**Activity**
Nothing outside the range below should be printed. Output exactly the lines from the line with "352H312L340 326H498M240 340L268" to the line with "122V156M201 122V156M222 265V290M228", both included.

--- START ---

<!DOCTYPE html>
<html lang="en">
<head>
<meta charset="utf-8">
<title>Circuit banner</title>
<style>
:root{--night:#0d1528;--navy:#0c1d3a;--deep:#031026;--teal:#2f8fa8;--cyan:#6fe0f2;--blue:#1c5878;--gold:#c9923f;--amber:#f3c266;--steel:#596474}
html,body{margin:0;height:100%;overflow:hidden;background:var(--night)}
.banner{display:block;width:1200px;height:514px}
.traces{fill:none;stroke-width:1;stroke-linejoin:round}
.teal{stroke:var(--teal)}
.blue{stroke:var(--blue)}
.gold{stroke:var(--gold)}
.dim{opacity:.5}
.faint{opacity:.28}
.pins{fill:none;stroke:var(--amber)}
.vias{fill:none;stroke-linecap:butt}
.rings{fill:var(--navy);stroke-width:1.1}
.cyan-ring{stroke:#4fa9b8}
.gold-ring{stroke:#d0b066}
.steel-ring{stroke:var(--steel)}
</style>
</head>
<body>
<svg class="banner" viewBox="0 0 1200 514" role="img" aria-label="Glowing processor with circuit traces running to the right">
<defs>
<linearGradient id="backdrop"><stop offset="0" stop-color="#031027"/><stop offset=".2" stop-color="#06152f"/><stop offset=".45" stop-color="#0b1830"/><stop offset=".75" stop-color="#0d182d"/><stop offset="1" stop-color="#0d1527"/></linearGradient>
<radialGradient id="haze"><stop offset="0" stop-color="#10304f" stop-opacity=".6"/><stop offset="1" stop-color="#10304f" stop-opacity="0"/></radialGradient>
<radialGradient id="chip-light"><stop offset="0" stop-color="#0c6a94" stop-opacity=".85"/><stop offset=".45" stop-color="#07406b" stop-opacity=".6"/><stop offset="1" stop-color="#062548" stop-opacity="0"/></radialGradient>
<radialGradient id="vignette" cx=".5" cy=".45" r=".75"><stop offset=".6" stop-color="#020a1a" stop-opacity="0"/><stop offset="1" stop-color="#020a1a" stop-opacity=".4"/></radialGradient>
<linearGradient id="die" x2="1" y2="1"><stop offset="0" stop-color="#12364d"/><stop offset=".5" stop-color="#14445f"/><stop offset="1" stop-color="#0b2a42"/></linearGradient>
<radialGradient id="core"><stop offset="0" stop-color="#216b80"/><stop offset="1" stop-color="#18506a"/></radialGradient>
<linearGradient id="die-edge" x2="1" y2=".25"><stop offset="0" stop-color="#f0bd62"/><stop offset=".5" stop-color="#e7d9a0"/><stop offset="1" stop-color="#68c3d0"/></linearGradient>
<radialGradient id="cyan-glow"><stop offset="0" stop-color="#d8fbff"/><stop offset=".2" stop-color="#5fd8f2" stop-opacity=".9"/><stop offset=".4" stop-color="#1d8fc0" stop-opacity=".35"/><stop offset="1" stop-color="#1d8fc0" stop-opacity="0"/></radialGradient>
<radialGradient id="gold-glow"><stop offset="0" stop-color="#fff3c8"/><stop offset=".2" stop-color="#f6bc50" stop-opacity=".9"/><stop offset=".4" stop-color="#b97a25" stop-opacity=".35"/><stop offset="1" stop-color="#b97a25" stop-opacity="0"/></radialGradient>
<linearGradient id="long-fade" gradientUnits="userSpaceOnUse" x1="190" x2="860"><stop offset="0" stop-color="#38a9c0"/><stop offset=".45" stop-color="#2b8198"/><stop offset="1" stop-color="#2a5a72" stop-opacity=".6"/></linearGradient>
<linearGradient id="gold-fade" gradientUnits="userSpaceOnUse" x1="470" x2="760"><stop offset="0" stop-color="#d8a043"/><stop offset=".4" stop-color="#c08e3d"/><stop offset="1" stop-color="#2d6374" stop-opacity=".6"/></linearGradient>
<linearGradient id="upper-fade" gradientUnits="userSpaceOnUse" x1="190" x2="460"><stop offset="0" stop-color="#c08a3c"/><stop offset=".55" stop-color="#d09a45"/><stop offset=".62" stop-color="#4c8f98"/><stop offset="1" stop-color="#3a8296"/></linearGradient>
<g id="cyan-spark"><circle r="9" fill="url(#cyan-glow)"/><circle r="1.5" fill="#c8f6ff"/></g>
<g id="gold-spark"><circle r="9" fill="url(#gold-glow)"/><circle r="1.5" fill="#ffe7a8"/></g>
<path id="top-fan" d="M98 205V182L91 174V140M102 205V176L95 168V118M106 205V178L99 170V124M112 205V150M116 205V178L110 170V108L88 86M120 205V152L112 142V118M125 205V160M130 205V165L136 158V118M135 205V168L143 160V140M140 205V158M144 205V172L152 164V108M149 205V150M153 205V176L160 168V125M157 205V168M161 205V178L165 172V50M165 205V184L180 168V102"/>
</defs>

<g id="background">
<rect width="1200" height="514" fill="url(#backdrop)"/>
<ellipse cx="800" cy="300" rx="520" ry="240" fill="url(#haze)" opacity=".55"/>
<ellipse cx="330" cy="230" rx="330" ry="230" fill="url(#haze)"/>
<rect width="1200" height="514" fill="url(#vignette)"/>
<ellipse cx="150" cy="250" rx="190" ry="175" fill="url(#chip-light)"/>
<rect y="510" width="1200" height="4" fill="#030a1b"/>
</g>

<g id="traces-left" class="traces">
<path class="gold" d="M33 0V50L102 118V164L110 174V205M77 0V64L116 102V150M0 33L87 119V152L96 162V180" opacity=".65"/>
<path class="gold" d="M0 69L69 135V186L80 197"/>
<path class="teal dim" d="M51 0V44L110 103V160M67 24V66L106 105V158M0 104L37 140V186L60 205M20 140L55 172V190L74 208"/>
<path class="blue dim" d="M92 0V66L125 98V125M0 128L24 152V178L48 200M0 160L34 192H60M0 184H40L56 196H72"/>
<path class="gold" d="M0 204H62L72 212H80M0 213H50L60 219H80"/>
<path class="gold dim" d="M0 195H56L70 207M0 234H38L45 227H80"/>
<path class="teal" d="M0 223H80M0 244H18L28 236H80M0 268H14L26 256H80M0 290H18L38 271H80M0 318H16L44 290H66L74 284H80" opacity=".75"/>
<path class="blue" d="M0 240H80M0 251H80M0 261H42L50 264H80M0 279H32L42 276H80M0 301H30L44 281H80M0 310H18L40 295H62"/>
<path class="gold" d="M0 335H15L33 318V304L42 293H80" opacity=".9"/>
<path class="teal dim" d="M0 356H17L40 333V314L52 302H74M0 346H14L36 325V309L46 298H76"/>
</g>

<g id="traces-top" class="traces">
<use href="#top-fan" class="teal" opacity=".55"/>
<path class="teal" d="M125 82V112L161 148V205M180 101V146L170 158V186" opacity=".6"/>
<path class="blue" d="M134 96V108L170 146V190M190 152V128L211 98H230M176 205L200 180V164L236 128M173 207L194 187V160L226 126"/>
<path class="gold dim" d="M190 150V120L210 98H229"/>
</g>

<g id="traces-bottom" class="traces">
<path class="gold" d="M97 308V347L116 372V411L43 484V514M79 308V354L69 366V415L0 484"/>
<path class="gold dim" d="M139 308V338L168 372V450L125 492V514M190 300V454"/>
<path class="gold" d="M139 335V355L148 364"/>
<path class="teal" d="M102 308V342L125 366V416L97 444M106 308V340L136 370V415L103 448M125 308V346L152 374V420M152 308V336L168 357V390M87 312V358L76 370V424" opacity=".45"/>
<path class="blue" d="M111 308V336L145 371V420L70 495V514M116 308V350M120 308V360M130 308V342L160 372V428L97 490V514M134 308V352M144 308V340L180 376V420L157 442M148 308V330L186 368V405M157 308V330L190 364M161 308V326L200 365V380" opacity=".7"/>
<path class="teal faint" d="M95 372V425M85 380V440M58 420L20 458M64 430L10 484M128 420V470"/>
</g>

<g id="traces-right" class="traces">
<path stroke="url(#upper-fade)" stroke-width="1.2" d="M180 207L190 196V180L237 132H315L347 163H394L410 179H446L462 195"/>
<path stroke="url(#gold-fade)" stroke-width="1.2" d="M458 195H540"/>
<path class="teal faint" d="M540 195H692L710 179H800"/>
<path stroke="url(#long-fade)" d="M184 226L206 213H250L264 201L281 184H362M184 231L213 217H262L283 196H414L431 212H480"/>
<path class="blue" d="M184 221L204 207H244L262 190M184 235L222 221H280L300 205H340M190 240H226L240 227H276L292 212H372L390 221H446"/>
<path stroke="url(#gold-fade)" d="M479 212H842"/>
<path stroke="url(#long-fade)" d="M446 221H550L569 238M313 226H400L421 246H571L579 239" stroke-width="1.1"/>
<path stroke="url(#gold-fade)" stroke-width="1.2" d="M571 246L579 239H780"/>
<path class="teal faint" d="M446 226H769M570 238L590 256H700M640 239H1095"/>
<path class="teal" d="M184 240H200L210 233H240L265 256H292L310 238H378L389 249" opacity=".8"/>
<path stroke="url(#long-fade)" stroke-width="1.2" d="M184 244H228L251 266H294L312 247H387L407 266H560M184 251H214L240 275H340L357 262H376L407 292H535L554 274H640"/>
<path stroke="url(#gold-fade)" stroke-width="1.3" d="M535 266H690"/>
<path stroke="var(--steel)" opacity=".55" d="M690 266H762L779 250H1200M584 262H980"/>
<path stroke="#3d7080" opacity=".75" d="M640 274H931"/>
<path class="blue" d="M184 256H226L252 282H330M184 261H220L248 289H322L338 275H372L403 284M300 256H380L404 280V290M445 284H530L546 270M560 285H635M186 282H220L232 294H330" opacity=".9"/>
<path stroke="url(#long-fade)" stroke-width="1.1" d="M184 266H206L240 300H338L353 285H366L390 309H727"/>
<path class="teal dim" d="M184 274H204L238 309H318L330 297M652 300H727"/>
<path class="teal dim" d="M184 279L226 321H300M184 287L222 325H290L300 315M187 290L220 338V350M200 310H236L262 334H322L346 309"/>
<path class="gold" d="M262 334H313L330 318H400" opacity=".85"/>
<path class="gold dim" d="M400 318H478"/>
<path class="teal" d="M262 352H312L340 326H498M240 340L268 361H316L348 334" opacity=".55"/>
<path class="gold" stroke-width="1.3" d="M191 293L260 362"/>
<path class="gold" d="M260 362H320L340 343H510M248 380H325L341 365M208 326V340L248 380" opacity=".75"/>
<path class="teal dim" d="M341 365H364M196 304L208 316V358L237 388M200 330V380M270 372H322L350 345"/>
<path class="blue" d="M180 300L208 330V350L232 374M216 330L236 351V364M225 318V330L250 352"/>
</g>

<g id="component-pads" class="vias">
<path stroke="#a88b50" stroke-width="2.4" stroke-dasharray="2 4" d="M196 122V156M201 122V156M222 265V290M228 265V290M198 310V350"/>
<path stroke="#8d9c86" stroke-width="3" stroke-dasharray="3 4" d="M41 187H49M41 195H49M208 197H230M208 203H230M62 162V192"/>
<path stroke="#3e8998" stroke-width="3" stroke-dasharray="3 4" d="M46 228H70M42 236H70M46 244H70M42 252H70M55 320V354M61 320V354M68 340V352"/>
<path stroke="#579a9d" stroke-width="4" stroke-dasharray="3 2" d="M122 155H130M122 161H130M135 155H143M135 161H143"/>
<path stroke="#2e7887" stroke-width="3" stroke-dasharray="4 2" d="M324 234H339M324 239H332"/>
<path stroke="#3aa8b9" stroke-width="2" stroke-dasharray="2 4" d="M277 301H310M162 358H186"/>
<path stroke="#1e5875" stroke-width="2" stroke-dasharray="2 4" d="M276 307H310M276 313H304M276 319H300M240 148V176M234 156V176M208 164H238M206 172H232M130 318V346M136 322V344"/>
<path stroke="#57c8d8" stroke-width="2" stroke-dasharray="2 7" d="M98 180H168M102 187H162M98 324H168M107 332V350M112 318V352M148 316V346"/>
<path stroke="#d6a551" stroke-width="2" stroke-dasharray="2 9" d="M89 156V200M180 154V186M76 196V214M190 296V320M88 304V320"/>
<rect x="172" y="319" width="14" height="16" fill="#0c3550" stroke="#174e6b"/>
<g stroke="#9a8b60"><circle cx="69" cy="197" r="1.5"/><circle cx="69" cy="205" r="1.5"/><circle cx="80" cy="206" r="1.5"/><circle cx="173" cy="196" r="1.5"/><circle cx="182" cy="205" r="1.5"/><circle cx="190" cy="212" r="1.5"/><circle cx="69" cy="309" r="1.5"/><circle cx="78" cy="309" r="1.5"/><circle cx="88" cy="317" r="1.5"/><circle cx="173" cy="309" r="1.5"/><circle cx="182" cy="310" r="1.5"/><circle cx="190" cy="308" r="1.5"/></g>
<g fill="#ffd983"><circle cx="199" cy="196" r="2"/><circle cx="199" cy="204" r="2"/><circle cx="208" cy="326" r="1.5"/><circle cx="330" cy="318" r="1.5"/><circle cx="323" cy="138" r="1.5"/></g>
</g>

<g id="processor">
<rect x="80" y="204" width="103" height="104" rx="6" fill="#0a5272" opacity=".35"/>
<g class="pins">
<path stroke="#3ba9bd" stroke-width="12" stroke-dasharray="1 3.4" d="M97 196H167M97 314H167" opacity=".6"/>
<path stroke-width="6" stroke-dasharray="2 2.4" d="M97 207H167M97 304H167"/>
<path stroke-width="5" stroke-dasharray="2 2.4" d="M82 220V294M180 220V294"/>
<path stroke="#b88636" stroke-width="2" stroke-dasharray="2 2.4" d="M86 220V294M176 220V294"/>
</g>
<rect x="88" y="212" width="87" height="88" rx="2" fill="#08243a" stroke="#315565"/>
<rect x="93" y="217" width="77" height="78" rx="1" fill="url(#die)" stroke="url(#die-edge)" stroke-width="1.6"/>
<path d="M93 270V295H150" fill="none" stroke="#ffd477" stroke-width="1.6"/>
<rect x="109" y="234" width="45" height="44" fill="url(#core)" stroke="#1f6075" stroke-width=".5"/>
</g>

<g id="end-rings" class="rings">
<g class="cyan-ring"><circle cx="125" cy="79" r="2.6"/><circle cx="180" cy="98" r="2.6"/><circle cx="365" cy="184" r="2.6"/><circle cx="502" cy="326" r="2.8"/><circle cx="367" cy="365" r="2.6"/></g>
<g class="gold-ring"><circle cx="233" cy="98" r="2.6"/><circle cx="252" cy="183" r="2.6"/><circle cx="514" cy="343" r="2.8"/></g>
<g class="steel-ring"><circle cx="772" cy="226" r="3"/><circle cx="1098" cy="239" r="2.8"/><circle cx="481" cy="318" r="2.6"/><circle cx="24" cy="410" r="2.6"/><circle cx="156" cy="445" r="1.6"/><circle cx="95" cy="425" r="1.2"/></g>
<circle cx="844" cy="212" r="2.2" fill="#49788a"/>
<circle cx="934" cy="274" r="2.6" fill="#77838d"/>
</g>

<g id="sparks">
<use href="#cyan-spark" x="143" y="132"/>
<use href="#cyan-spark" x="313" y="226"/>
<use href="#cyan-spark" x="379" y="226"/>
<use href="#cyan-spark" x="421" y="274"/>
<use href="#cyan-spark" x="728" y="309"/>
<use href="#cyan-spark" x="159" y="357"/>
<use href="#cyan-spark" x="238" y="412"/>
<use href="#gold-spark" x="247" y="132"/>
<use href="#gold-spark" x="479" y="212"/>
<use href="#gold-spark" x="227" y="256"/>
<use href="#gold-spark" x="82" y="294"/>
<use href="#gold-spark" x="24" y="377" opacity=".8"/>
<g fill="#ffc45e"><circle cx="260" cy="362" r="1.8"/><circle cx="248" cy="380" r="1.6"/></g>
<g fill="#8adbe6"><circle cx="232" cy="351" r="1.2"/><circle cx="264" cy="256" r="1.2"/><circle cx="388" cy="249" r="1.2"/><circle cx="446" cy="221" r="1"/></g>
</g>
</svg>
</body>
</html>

--- END ---

**The completed task**
<path class="teal" d="M262 352H312L340 326H498M240 340L268 361H316L348 334" opacity=".55"/>
<path class="gold" stroke-width="1.3" d="M191 293L260 362"/>
<path class="gold" d="M260 362H320L340 343H510M248 380H325L341 365M208 326V340L248 380" opacity=".75"/>
<path class="teal dim" d="M341 365H364M196 304L208 316V358L237 388M200 330V380M270 372H322L350 345"/>
<path class="blue" d="M180 300L208 330V350L232 374M216 330L236 351V364M225 318V330L250 352"/>
</g>

<g id="component-pads" class="vias">
<path stroke="#a88b50" stroke-width="2.4" stroke-dasharray="2 4" d="M196 122V156M201 122V156M222 265V290M228 265V290M198 310V350"/>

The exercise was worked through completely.